> **EXERCISE PROMPT**
Your reply should be a faithful copy of the records below, free of pictures.

Stored items from a collection:

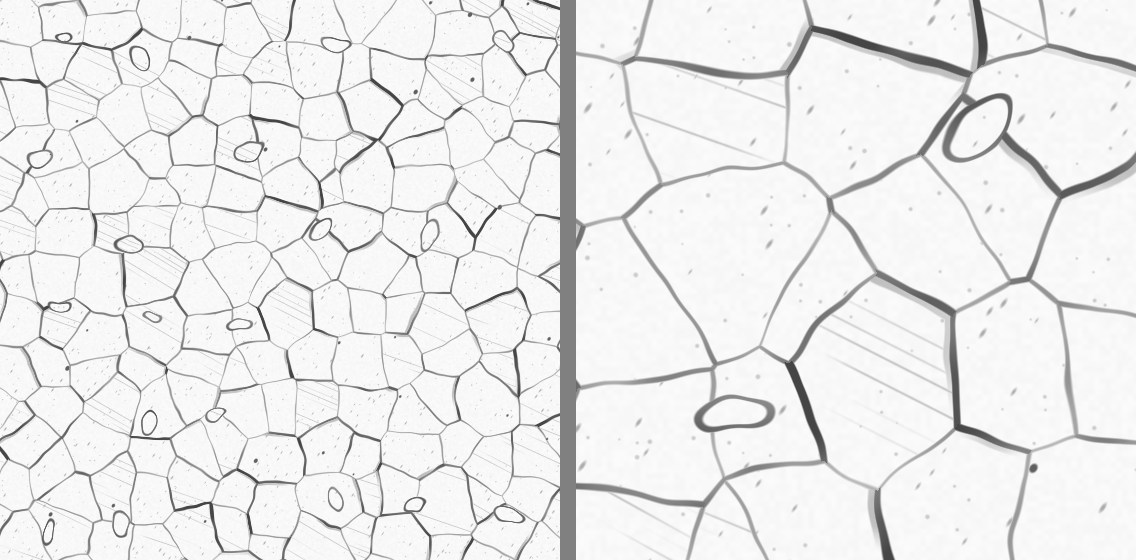
Left: the whole. Right: its middle third, enlarged.
Reproduce this texture procedurally as a WebGL 1 fragment shader.

```glsl
precision highp float;
uniform vec2 u_resolution;

#define GRAINS 13.0          // grain sites across the canvas
#define SIZE_SPREAD 0.34     // inequality of grain sizes
#define WAVINESS 0.0075      // bending of the boundaries
#define THIN 0.0012          // half width of faint boundaries
#define THICK 0.0026         // half width of dark boundaries
#define ISLANDS 6.0          // cells that may hold a small inclusion
#define SCRATCHED 0.3        // share of grains with polishing scratches
#define SCRATCH_ANGLE -0.42
#define SPECK_ANGLE 0.95
#define PAPER vec3(0.985)
#define INK vec3(0.27)

float hash(vec2 p) {
  vec3 h = fract(p.xyx * 0.1031);
  h += dot(h, h.yzx + 33.33);
  return fract((h.x + h.y) * h.z);
}

vec2 hash2(vec2 p) {
  return vec2(hash(p + 7.0), hash(p + 91.0));
}

float noise(vec2 p) {
  vec2 i = floor(p), f = fract(p);
  f = f * f * (3.0 - 2.0 * f);
  return mix(mix(hash(i), hash(i + vec2(1, 0)), f.x),
             mix(hash(i + vec2(0, 1)), hash(i + vec2(1, 1)), f.x), f.y);
}

vec2 noise2(vec2 p) {
  return vec2(noise(p), noise(p + 53.7)) - 0.5;
}

vec2 rotate(vec2 p, float angle) {
  float c = cos(angle), s = sin(angle);
  return vec2(c * p.x + s * p.y, c * p.y - s * p.x);
}

// Smooth coverage of a shape with signed distance d
float fill(float d) {
  float soft = max(0.7 / u_resolution.y, 0.0008);
  return 1.0 - smoothstep(-soft, soft, d);
}

vec2 site(vec2 id) {
  return id + 0.08 + 0.84 * hash2(id);
}

// Squared distance to a site, reduced by its random weight
float power(vec2 p, vec2 id) {
  vec2 r = p - site(id);
  return dot(r, r) - SIZE_SPREAD * hash(id + 31.0);
}

// Boundary ink at p; also returns the id of the grain
float boundaries(vec2 p, out vec2 grain) {
  vec2 g = p * GRAINS, base = floor(g);
  float best = 100.0;
  grain = base;
  for (int y = -2; y <= 2; y++)
    for (int x = -2; x <= 2; x++) {
      vec2 id = base + vec2(x, y);
      float d = power(g, id);
      if (d < best) { best = d; grain = id; }
    }
  float ink = 0.0;
  float wear = 0.68 + 0.55 * noise(p * 34.0);
  for (int y = -2; y <= 2; y++)
    for (int x = -2; x <= 2; x++) {
      vec2 id = base + vec2(x, y);
      if (id == grain) continue;
      float gap = length(site(id) - site(grain));
      float d = (power(g, id) - best) / (2.0 * gap * GRAINS);
      float k = hash(id + grain + 17.0);
      float dark = k * k;
      float line = fill(d - mix(THIN, THICK, dark) * wear);
      ink = max(ink, line * mix(0.46, 1.0, dark) * wear);
      // One-sided grey relief beside the darker boundaries
      float side = step(0.0, dot(id - grain, vec2(1.0, 0.37)));
      float relief = side * step(0.72, k) * smoothstep(0.4, 0.7, noise(p * 22.0 + 9.0));
      ink = max(ink, 0.32 * relief * fill(d - 0.0055));
    }
  return min(ink, 1.0);
}

// Broken parallel lines running across a grain
float scratches(vec2 p, vec2 grain) {
  vec2 q = rotate(p, SCRATCH_ANGLE + 0.25 * (hash(grain + 5.0) - 0.5));
  float row = q.y * 95.0, id = floor(row);
  float offset = abs(fract(row) - 0.3 - 0.4 * hash(vec2(id, 3.0))) / 95.0;
  float broken = smoothstep(0.35, 0.75, noise(vec2(q.x * 11.0, id * 7.3)));
  float present = step(0.4, hash(vec2(id, 11.0)));
  return 0.3 * present * broken * fill(offset - 0.0006);
}

// Scattered flecks, elongated along x
float specks(vec2 p, float cells, float chance, float radius, float stretch) {
  vec2 id = floor(p * cells);
  vec2 q = p - (id + 0.3 + 0.4 * hash2(id + cells)) / cells;
  q.x /= stretch;
  float size = radius * (0.5 + hash(id + 23.0));
  return step(hash(id + 3.0 * cells), chance) * fill(length(q) - size);
}

// Signed distance to a small, lumpy inclusion
float island(vec2 p) {
  vec2 id = floor(p * ISLANDS);
  if (hash(id + 61.0) > 0.42) return 1.0;
  vec2 q = p - (id + 0.25 + 0.5 * hash2(id + 43.0)) / ISLANDS;
  q = rotate(q, 6.28 * hash(id + 77.0)) * vec2(0.8, 1.3);
  return length(q) - mix(0.009, 0.021, hash(id + 19.0));
}

void main() {
  vec2 uv = gl_FragCoord.xy / u_resolution.y;
  vec2 p = uv + WAVINESS * (2.0 * noise2(uv * 17.0) + 0.5 * noise2(uv * 55.0));
  vec2 grain;
  float ink = boundaries(p, grain);

  // Inclusions cover the boundaries beneath them
  float d = island(p + 0.01 * noise2(uv * 40.0));
  ink *= 1.0 - fill(d);
  ink = max(ink, fill(abs(d) - 0.0018) * (0.55 + 0.4 * noise(uv * 30.0)));

  // Surface marks inside the grains
  if (hash(grain + 13.0) < SCRATCHED) ink = max(ink, scratches(uv, grain));
  vec2 q = rotate(uv, SPECK_ANGLE);
  float density = 0.04 + 0.22 * pow(hash(grain + 29.0), 3.0);
  ink = max(ink, 0.42 * specks(q, 75.0, density, 0.0008, 2.6));
  ink = max(ink, 0.25 * specks(uv, 110.0, 0.1, 0.0009, 1.0));
  ink = max(ink, 0.85 * specks(q, 13.0, 0.12, 0.0026, 1.3));

  // Fine paper grain
  vec3 paper = PAPER - 0.022 * noise(uv * 300.0);
  gl_FragColor = vec4(mix(paper, INK, ink), 1.0);
}
```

> **OUTPUT BELOW**
Left: the whole. Right: its middle third, enlarged.
Reproduce this texture procedurally as a WebGL 1 fragment shader.

```glsl
precision highp float;
uniform vec2 u_resolution;

#define GRAINS 13.0          // grain sites across the canvas
#define SIZE_SPREAD 0.34     // inequality of grain sizes
#define WAVINESS 0.0075      // bending of the boundaries
#define THIN 0.0012          // half width of faint boundaries
#define THICK 0.0026         // half width of dark boundaries
#define ISLANDS 6.0          // cells that may hold a small inclusion
#define SCRATCHED 0.3        // share of grains with polishing scratches
#define SCRATCH_ANGLE -0.42
#define SPECK_ANGLE 0.95
#define PAPER vec3(0.985)
#define INK vec3(0.27)

float hash(vec2 p) {
  vec3 h = fract(p.xyx * 0.1031);
  h += dot(h, h.yzx + 33.33);
  return fract((h.x + h.y) * h.z);
}

vec2 hash2(vec2 p) {
  return vec2(hash(p + 7.0), hash(p + 91.0));
}

float noise(vec2 p) {
  vec2 i = floor(p), f = fract(p);
  f = f * f * (3.0 - 2.0 * f);
  return mix(mix(hash(i), hash(i + vec2(1, 0)), f.x),
             mix(hash(i + vec2(0, 1)), hash(i + vec2(1, 1)), f.x), f.y);
}

vec2 noise2(vec2 p) {
  return vec2(noise(p), noise(p + 53.7)) - 0.5;
}

vec2 rotate(vec2 p, float angle) {
  float c = cos(angle), s = sin(angle);
  return vec2(c * p.x + s * p.y, c * p.y - s * p.x);
}

// Smooth coverage of a shape with signed distance d
float fill(float d) {
  float soft = max(0.7 / u_resolution.y, 0.0008);
  return 1.0 - smoothstep(-soft, soft, d);
}

vec2 site(vec2 id) {
  return id + 0.08 + 0.84 * hash2(id);
}

// Squared distance to a site, reduced by its random weight
float power(vec2 p, vec2 id) {
  vec2 r = p - site(id);
  return dot(r, r) - SIZE_SPREAD * hash(id + 31.0);
}

// Boundary ink at p; also returns the id of the grain
float boundaries(vec2 p, out vec2 grain) {
  vec2 g = p * GRAINS, base = floor(g);
  float best = 100.0;
  grain = base;
  for (int y = -2; y <= 2; y++)
    for (int x = -2; x <= 2; x++) {
      vec2 id = base + vec2(x, y);
      float d = power(g, id);
      if (d < best) { best = d; grain = id; }
    }
  float ink = 0.0;
  float wear = 0.68 + 0.55 * noise(p * 34.0);
  for (int y = -2; y <= 2; y++)
    for (int x = -2; x <= 2; x++) {
      vec2 id = base + vec2(x, y);
      if (id == grain) continue;
      float gap = length(site(id) - site(grain));
      float d = (power(g, id) - best) / (2.0 * gap * GRAINS);
      float k = hash(id + grain + 17.0);
      float dark = k * k;
      float line = fill(d - mix(THIN, THICK, dark) * wear);
      ink = max(ink, line * mix(0.46, 1.0, dark) * wear);
      // One-sided grey relief beside the darker boundaries
      float side = step(0.0, dot(id - grain, vec2(1.0, 0.37)));
      float relief = side * step(0.72, k) * smoothstep(0.4, 0.7, noise(p * 22.0 + 9.0));
      ink = max(ink, 0.32 * relief * fill(d - 0.0055));
    }
  return min(ink, 1.0);
}

// Broken parallel lines running across a grain
float scratches(vec2 p, vec2 grain) {
  vec2 q = rotate(p, SCRATCH_ANGLE + 0.25 * (hash(grain + 5.0) - 0.5));
  float row = q.y * 95.0, id = floor(row);
  float offset = abs(fract(row) - 0.3 - 0.4 * hash(vec2(id, 3.0))) / 95.0;
  float broken = smoothstep(0.35, 0.75, noise(vec2(q.x * 11.0, id * 7.3)));
  float present = step(0.4, hash(vec2(id, 11.0)));
  return 0.3 * present * broken * fill(offset - 0.0006);
}

// Scattered flecks, elongated along x
float specks(vec2 p, float cells, float chance, float radius, float stretch) {
  vec2 id = floor(p * cells);
  vec2 q = p - (id + 0.3 + 0.4 * hash2(id + cells)) / cells;
  q.x /= stretch;
  float size = radius * (0.5 + hash(id + 23.0));
  return step(hash(id + 3.0 * cells), chance) * fill(length(q) - size);
}

// Signed distance to a small, lumpy inclusion
float island(vec2 p) {
  vec2 id = floor(p * ISLANDS);
  if (hash(id + 61.0) > 0.42) return 1.0;
  vec2 q = p - (id + 0.25 + 0.5 * hash2(id + 43.0)) / ISLANDS;
  q = rotate(q, 6.28 * hash(id + 77.0)) * vec2(0.8, 1.3);
  return length(q) - mix(0.009, 0.021, hash(id + 19.0));
}

void main() {
  vec2 uv = gl_FragCoord.xy / u_resolution.y;
  vec2 p = uv + WAVINESS * (2.0 * noise2(uv * 17.0) + 0.5 * noise2(uv * 55.0));
  vec2 grain;
  float ink = boundaries(p, grain);

  // Inclusions cover the boundaries beneath them
  float d = island(p + 0.01 * noise2(uv * 40.0));
  ink *= 1.0 - fill(d);
  ink = max(ink, fill(abs(d) - 0.0018) * (0.55 + 0.4 * noise(uv * 30.0)));

  // Surface marks inside the grains
  if (hash(grain + 13.0) < SCRATCHED) ink = max(ink, scratches(uv, grain));
  vec2 q = rotate(uv, SPECK_ANGLE);
  float density = 0.04 + 0.22 * pow(hash(grain + 29.0), 3.0);
  ink = max(ink, 0.42 * specks(q, 75.0, density, 0.0008, 2.6));
  ink = max(ink, 0.25 * specks(uv, 110.0, 0.1, 0.0009, 1.0));
  ink = max(ink, 0.85 * specks(q, 13.0, 0.12, 0.0026, 1.3));

  // Fine paper grain
  vec3 paper = PAPER - 0.022 * noise(uv * 300.0);
  gl_FragColor = vec4(mix(paper, INK, ink), 1.0);
}
```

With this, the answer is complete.